The first time I went to Iceland I was determined to see a volcano. And I saw two – by going inside one – and flying above another.
Iceland’s Inside the Volcano tour takes you into the depths of the dormant Thrihnukagigur Volcano – located about 20km from the capital Reykjavik. The volcano last erupted 4000 years ago, creating a crater which didn’t collapse on itself and provided an open entrance.
The journey starts by hiking 3km to the volcano. It’s a fairly easy 45 minute hike past lava fields and lava tubes with an informative guide telling you all about Iceland’s volcanic history along the way.
The landscape out to the site features kilometres of lava fields and volcanoes. Iceland is certainly unique.
Once you reach the volcano, you’ll be provided with gloves, a harness and a helmet. The harness is just a safety measure for when you’re lowered in and out of the volcano.
Then you get into a contraption similar to what you see high rise window washers use, and are lowered down 120 metres to the bottom of the crater.
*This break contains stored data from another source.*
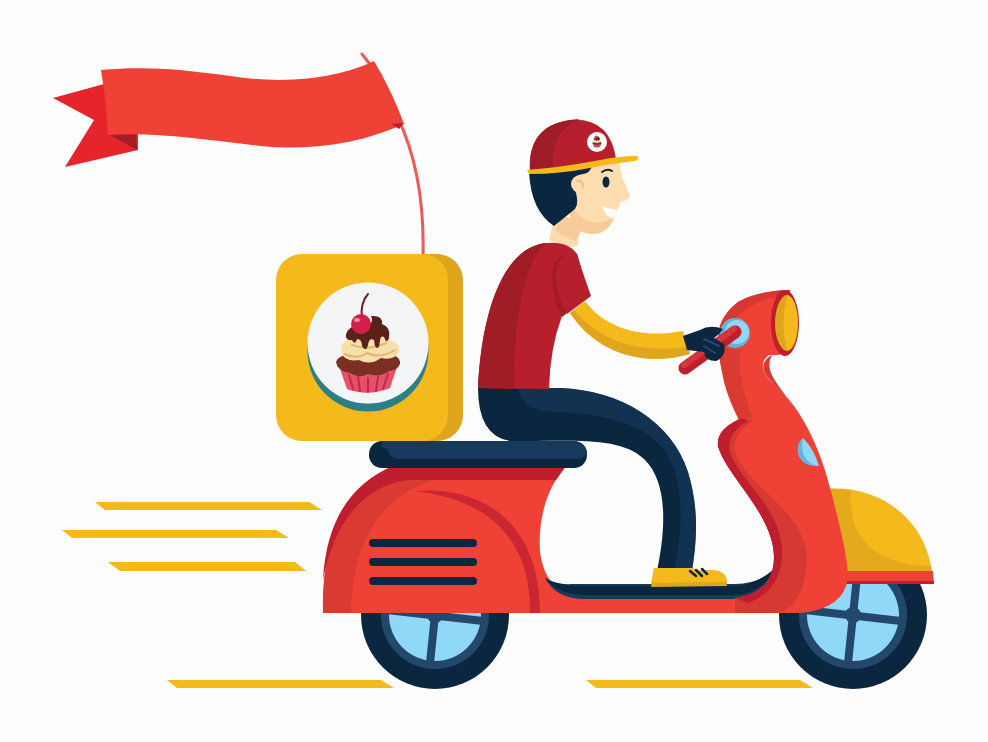
<!DOCTYPE html>
<html lang="en">
<head>
<meta charset="utf-8">
<title>Cupcake delivery scooter</title>
<style>
:root{--paper:#fdfdfd;--red:#ef4136;--red-shade:#d93a31;--crimson:#be1e2d;--shirt:#b81f2c;--shirt-shade:#a01c27;--yellow:#f4b91a;--yellow-shade:#dfa51c;--navy:#0b2740;--navy-light:#173a5c;--rim:#24486b;--sky:#8fd8f8;--skin:#fddcb0;--skin-shade:#f7cb97;--teal:#2b8088;--choc:#5a2118;--cream:#f7dfaa;--pink:#e8506a}
html,body{margin:0;background:var(--paper);overflow:hidden}
svg{display:block;width:988px;height:742px}
.red{fill:var(--red)}.red-shade{fill:var(--red-shade)}.crimson{fill:var(--crimson)}
.shirt{fill:var(--shirt)}.shirt-shade{fill:var(--shirt-shade)}
.yellow{fill:var(--yellow)}.yellow-shade{fill:var(--yellow-shade)}
.navy{fill:var(--navy)}.navy-light{fill:var(--navy-light)}.rim{fill:var(--rim)}.sky{fill:var(--sky)}
.skin{fill:var(--skin)}.skin-shade{fill:var(--skin-shade)}
.teal{fill:var(--teal)}.choc{fill:var(--choc)}.cream{fill:var(--cream)}.pink{fill:var(--pink)}
.plate{fill:#f4f5f6}.white{fill:#fff}
.line{fill:none;stroke-linecap:round}
</style>
</head>
<body>
<svg viewBox="0 0 988 742" role="img" aria-label="A courier in a red cap rides a red scooter with a yellow cupcake box and a blank ribbon flag">
<defs>
  <g id="cupcake">
    <path class="pink" d="M340 369Q368 380 397 367L390 388Q368 397 347 389Z"/>
    <path class="line" stroke="#b92d49" stroke-width="2" d="M349 375L353 389M358 377L360 391M368 378V392M378 377L376 391M388 374L383 389"/>
    <path d="M336 362Q338 355 350 355L388 354Q401 356 400 364Q397 371 389 371Q380 378 368 374Q358 379 350 373Q337 371 336 362Z" fill="#7a3020"/>
    <path class="cream" d="M342 354Q338 344 348 340Q344 333 355 329L380 328Q391 331 389 340Q401 343 399 352Q394 361 381 358Q370 366 359 360Q346 362 342 354Z"/>
    <path class="line" stroke="#dfb878" stroke-width="2" d="M345 354Q356 360 367 353Q380 359 395 350M352 345Q369 351 386 343"/>
    <path class="choc" d="M346 334Q350 324 364 324Q375 325 371 316Q383 315 382 324Q391 327 389 338Q387 345 384 337Q381 335 380 340Q379 352 375 346L374 340Q369 337 368 345Q366 353 362 346Q362 339 357 339Q355 346 352 340Q345 341 346 334Z"/>
    <path class="line" stroke="#6b1f22" stroke-width="2" d="M362 318Q360 303 368 294"/>
    <circle cx="361" cy="324" r="10" fill="#d3204b"/>
    <ellipse cx="357" cy="320" rx="3" ry="2" fill="#f5899d"/>
  </g>
  <path id="speed-line" d="M0 0H214L227 8H10Z"/>
  <path id="vent" class="line" d="M373 0H473" stroke="#0b2740" stroke-width="8"/>
  <g id="wheel">
    <circle class="navy" r="74"/>
    <circle class="rim" r="54"/>
    <circle class="sky" r="46"/>
    <path class="line" stroke="#24486b" stroke-width="8" d="M5 -48L-5 48M-48 -5L48 6"/>
    <circle class="rim" r="8"/>
  </g>
  <clipPath id="rear-wheel-opening"><rect x="350" y="610" width="170" height="90"/></clipPath>
</defs>

<rect width="988" height="742" fill="#fdfdfd"/>

<g id="speed-lines" class="yellow">
  <use href="#speed-line" x="95" y="502"/>
  <use href="#speed-line" x="62" y="530"/>
  <path d="M108 562H295L306 571H120Z"/>
  <use href="#speed-line" x="167" y="680"/>
  <use href="#speed-line" x="586" y="680"/>
</g>

<g id="flag">
  <path class="line" stroke="#ef5a55" stroke-width="3" d="M362 54L372 67M398 118Q425 175 423 256"/>
  <path d="M53 98L104 84L138 134V150L65 167L94 120Z" fill="#e5252b"/>
  <path d="M108 134L137 150L136 132Z" fill="#a81c25"/>
  <path class="red" d="M101 70C155 65 200 72 245 78C300 84 345 75 374 61Q392 91 404 124C360 144 310 151 260 146C200 139 155 132 108 135Q106 100 101 70Z"/>
  <path class="crimson" d="M391 124L404 123L399 129Z"/>
</g>

<g id="delivery-box">
  <rect class="yellow-shade" x="290" y="254" width="173" height="187" rx="26"/>
  <rect class="yellow" x="276" y="254" width="172" height="187" rx="26"/>
  <circle class="teal" cx="368" cy="351" r="60.5"/>
  <circle class="plate" cx="368" cy="343" r="60.5"/>
  <use href="#cupcake"/>
</g>

<g id="wheels">
  <g clip-path="url(#rear-wheel-opening)"><use href="#wheel" x="435" y="615"/></g>
  <use href="#wheel" x="853" y="615"/>
</g>

<g id="front-fender">
  <path class="yellow" d="M826 489C880 484 926 520 932 573H840Z"/>
  <path class="yellow-shade" d="M826 489Q839 488 851 491C846 540 880 566 931 566L932 573H840Z" opacity=".75"/>
  <path class="red" d="M840 571H933L934 584H840Z"/>
  <path class="crimson" d="M840 581H934V584H840Z"/>
</g>

<g id="scooter-body">
  <path class="red" d="M323 613C322 540 344 489 393 466H566C545 490 538 522 540 552Q545 592 580 598H736Q765 598 790 580L846 584Q835 613 785 613Z"/>
  <path class="red-shade" d="M323 613C322 540 344 489 393 466L440 478C378 495 353 542 351 613Z"/>
  <path class="crimson" d="M323 580C326 522 350 484 393 466H566L556 480H408C360 486 333 527 323 580Z"/>
  <path d="M415 491C485 485 540 525 540 613H530C531 540 490 500 415 491Z" fill="#cb2733"/>
  <use href="#vent" y="543"/>
  <use href="#vent" y="562"/>
  <use href="#vent" y="581"/>
  <path class="navy-light" d="M545 578Q556 585 572 584H735Q758 584 773 570Q766 599 733 599H585Q556 599 545 578Z"/>
  <path class="navy" d="M545 578Q560 587 590 586H730Q755 586 773 570Q764 593 733 595H587Q558 595 545 578Z"/>
</g>

<g id="steering-shield">
  <path class="red" d="M718 345Q717 318 738 302Q757 291 789 290L797 340Q790 357 769 355C758 363 763 374 773 383C806 412 822 455 832 495C840 528 847 552 848 578Q844 609 800 613H735V598Q774 593 774 557C774 515 727 477 718 446Q716 429 739 420C727 391 720 370 718 345Z"/>
  <path class="red-shade" d="M718 345Q719 359 724 382Q729 401 739 420L752 418C742 387 735 358 743 349Q731 351 718 345Z"/>
  <path d="M718 446Q716 429 742 418L754 421Q732 433 735 452C746 487 805 510 807 558Q805 605 778 613H735V598Q774 593 774 557C774 515 727 477 718 446Z" fill="#d63832"/>
  <path class="crimson" d="M718 446Q716 429 742 418L748 421Q726 433 730 453C742 484 784 510 782 557Q779 592 748 603L735 598Q774 593 774 557C774 515 727 477 718 446Z"/>
  <path d="M736 318Q756 297 790 295V290Q757 291 738 302Q720 316 718 334Z" fill="#d63832"/>
  <path d="M772 355C758 363 763 374 773 383L786 396C770 375 766 367 772 355Z" fill="#d63832"/>
  <ellipse class="crimson" cx="785" cy="323" rx="14" ry="33"/>
  <ellipse class="yellow" cx="787" cy="323" rx="11" ry="28"/>
  <path class="yellow-shade" d="M787 295C771 300 771 347 787 351Q780 323 787 295Z"/>
  <path class="sky" d="M803 438C793 447 797 467 819 466Q814 449 803 438Z"/>
  <path d="M803 438C793 447 797 467 819 466C805 464 800 452 803 438Z" fill="#63b5dd"/>
</g>

<g id="seat">
  <rect class="navy" x="369" y="441" width="218" height="27" rx="13"/>
  <path class="navy-light" d="M383 441H574Q586 442 587 454Q584 459 574 459H400Q388 458 388 449Q377 448 383 441Z"/>
</g>

<g id="courier">
  <g id="legs">
    <path class="navy" d="M478 388H560C621 390 672 422 688 472C699 508 697 540 692 571H657C666 528 668 482 644 459C620 437 580 441 510 441Q478 436 478 388Z"/>
    <path class="navy-light" d="M518 388H560C621 390 672 422 688 472C699 508 697 540 692 571H674C686 514 682 467 658 443C630 416 585 413 545 411Q522 408 518 388Z" opacity=".6"/>
    <path class="yellow-shade" d="M651 587L654 568H692Q698 572 707 570Q727 569 727 586Z"/>
    <path class="yellow" d="M651 583L654 568H692Q698 572 707 570Q727 569 727 582Z"/>
    <path class="line" stroke="#0b2740" stroke-width="2.5" d="M690 571L696 576M696 570L702 576M702 569L707 574"/>
  </g>

  <g id="neck-and-face">
    <path class="skin" d="M553 222L580 215L578 246Q563 249 549 240Z"/>
    <path class="skin-shade" d="M560 215L585 222L576 241Q563 238 556 230Z"/>
    <path class="skin" d="M570 170L619 161Q620 176 630 195Q629 201 621 201L614 218Q607 233 592 234Q574 233 569 213Z"/>
    <path class="skin-shade" d="M575 211Q590 230 614 218Q607 235 591 234Q572 232 570 213Z"/>
    <path class="navy" d="M529 172L592 166Q590 173 583 174Q573 175 574 187Q580 202 575 209Q564 218 554 226Q531 211 529 172Z"/>
    <circle class="skin" cx="580" cy="184" r="9"/>
    <path class="line" stroke="#f0bd87" stroke-width="2" d="M577 181Q583 180 583 187"/>
    <ellipse class="navy" cx="606" cy="182" rx="3.5" ry="5.5"/>
    <path class="line" stroke="#0b2740" stroke-width="2" d="M602 172Q607 168 612 171"/>
    <path class="white" d="M602 206Q610 210 617 209L614 218Q605 217 602 206Z"/>
  </g>

  <g id="cap">
    <path class="shirt" d="M530 172Q527 126 570 120Q610 117 616 159Z"/>
    <path class="shirt-shade" d="M530 172Q527 126 570 120L580 119Q550 130 553 169Z"/>
    <path class="yellow" d="M527 170Q565 167 600 160Q619 156 637 156Q640 159 635 161Q610 164 590 168Q560 174 529 174Z"/>
    <circle class="white" cx="597" cy="142" r="10"/>
    <use href="#cupcake" transform="translate(543.6 90.5) scale(.145)"/>
  </g>

  <g id="shirt">
    <path class="shirt" d="M478 388C481 323 499 248 546 243Q568 241 577 254L589 296L562 316Q550 348 549 389Z"/>
    <path class="shirt-shade" d="M478 388C481 323 499 248 546 243Q514 273 514 389Z"/>
    <path class="shirt-shade" d="M577 254L589 296L562 317Q549 291 553 266Q559 253 577 254Z"/>
    <path class="shirt" d="M576 253L591 296L567 314Q551 286 558 264Q565 251 576 253Z"/>
  </g>

  <g id="arm">
    <path class="yellow" d="M570 313L585 301C605 328 640 339 683 331L690 354C645 367 597 354 570 313Z"/>
    <path class="yellow-shade" d="M570 313L574 310C602 343 640 353 688 347L690 354C645 367 597 354 570 313Z"/>
  </g>
</g>

<g id="handlebar">
  <circle cx="735" cy="333" r="15" fill="#64b4da"/>
  <circle class="sky" cx="737" cy="332" r="12"/>
  <path class="line" stroke="#be1e2d" stroke-width="13" d="M685 368L735 332"/>
  <path class="line" stroke="#d9343a" stroke-width="6" d="M684 365L734 329"/>
  <path class="navy" d="M683 336L700 330Q710 324 723 329Q720 334 714 338L724 344Q727 356 716 361Q705 361 704 352L687 350Z"/>
  <path class="line" stroke="#24486b" stroke-width="2" d="M704 339L719 346M704 346L715 353"/>
</g>
</svg>
</body>
</html>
You’re then free to roam around the crater – navigating your way along the volcanic rock to the sides of the crater. It was a pretty cool experience. How many people can say they’ve gone inside a volcano?
The tour operates from May to October with several tours daily. Cost of the tour is $360 USD. Yes, it’s ridiculously expensive (get used to it in Iceland) but it’s a unique experience that I’m certainly glad I did.
A bird’s eye view of volcanoes
Another bucket list activity is flying over Icelandic volcanoes with Reykjavik Helicopters.
There were so many times I said ‘wow’ during the hour long flight and almost couldn’t believe the beauty of what I was seeing below me.
I flew out of Reyjkavik over the lava fields, and then headed past the Seljandafoss waterfall, across the black sand beaches near Vik and then over the Eyjafjallajökull volcano – infamous for the 2010 eruption that grounded flights across Europe due to its volcanic ash cloud.
Even at the height of summer, the volcano is covered in a thick blanket of snow while the mountains around it are bright green.
It was breathtaking hovering above the snow covered slopes of Eyjafjallajokull Volcano and seeing the volcanic influenced landscapes around it.
During the flight I also saw the Hekla Volcano and got close enough to see some hikers making their way up. Hekla is another of Iceland’s most active volcanoes.
Reykjavik Helicopters can package up a flight for you that will suit your needs. The more people you get to come along with you, the cheaper it gets per person.
The Secret Lagoon
Sure you’ve heard of the Blue Lagoon – but what taking a dip in the Secret Lagoon?
The Secret Lagoon is a thermal pool heated by geothermal energy, and it’s located near the village of Fludir – about an hour’s drive from Reykjavik.
The geothermal waters remain a steady 38-40 degrees year round.
There’s a short trail around the lagoon to see the boiling and spouting hot springs around the Secret Lagoon pool.
The Secret Lagoon has showers and change rooms. Entry is $21 USD.
Things You Should Know
- Wear running shoes and bring a couple of layers with you on the Inside a Volcano tour. Icelandic weather can be unpredictable and the temperature inside the volcano averages about five degrees.
- The main route around Iceland is a ring road and most attractions are very clearly signed.
- If you have your own wheels, make sure you bring your swimmers with you. You never know when you’ll come across a great thermal pool to take a dip.
- Iceland is expensive and it’s guaranteed to hurt your bank balance. Cut down some of your costs by staying in hostels. The hostels in Iceland are a very high standard and have kitchens so you don’t have to eat out all the time.
- If you don’t have the cash to splurge on the larger thermal lagoons, you can head to your local swimming pool in Reykjavik. The swimming pool complexes in Reykjavik are also heated through geothermal energy and cost around $7 USD to enter.